# What is being asked
What is the number of lines in the records below holding the string "points"? Reply with it and nothing else.

# Input for this task
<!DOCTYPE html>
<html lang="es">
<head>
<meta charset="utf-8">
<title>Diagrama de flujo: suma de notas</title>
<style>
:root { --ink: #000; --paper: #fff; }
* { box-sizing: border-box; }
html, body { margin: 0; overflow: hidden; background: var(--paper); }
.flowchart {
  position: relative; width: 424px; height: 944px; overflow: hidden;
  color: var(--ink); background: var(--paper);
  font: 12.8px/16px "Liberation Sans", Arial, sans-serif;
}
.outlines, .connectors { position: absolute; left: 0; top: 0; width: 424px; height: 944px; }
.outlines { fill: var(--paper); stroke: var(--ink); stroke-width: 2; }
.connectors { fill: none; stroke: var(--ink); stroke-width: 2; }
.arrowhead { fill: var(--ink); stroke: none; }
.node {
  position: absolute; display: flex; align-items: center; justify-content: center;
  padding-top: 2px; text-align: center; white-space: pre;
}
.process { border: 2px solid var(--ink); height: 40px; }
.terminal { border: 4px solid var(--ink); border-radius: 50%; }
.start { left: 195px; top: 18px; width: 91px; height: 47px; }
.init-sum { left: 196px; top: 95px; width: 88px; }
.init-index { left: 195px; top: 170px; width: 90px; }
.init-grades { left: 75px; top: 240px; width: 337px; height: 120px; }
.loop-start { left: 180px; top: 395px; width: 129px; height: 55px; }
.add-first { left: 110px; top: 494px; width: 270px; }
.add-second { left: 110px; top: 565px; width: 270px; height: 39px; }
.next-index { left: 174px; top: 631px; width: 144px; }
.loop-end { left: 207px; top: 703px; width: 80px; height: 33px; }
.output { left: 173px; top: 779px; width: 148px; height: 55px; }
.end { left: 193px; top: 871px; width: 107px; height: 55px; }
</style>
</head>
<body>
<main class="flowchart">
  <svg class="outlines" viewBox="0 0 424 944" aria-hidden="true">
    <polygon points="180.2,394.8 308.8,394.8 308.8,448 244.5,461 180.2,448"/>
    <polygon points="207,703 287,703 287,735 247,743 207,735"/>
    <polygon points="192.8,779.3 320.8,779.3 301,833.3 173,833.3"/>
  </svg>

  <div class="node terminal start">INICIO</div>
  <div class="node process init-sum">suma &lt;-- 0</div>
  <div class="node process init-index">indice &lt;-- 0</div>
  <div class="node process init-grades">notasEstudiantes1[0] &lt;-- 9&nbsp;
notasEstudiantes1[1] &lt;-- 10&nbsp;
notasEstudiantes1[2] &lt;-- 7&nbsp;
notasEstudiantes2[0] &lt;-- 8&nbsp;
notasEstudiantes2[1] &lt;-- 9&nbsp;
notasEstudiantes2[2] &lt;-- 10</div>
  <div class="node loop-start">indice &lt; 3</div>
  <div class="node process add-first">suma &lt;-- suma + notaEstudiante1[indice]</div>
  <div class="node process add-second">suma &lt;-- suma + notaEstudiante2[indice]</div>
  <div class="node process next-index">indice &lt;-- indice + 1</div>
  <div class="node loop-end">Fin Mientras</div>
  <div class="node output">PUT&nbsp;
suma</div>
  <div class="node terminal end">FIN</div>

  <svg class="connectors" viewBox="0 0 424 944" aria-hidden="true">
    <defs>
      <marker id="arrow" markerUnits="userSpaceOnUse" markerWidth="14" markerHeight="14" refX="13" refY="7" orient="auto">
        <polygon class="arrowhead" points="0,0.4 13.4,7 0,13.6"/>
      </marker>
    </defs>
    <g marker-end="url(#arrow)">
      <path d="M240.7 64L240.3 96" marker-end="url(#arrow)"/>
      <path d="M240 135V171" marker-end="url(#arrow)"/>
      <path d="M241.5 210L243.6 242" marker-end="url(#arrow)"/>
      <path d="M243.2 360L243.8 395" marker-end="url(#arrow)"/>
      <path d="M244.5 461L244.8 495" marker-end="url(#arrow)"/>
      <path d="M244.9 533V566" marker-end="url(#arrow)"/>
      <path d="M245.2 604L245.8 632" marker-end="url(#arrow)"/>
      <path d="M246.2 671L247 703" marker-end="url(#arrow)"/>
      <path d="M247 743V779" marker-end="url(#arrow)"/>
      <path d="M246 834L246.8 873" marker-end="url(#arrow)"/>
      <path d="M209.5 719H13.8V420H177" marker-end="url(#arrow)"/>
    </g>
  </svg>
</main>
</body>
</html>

# Response
4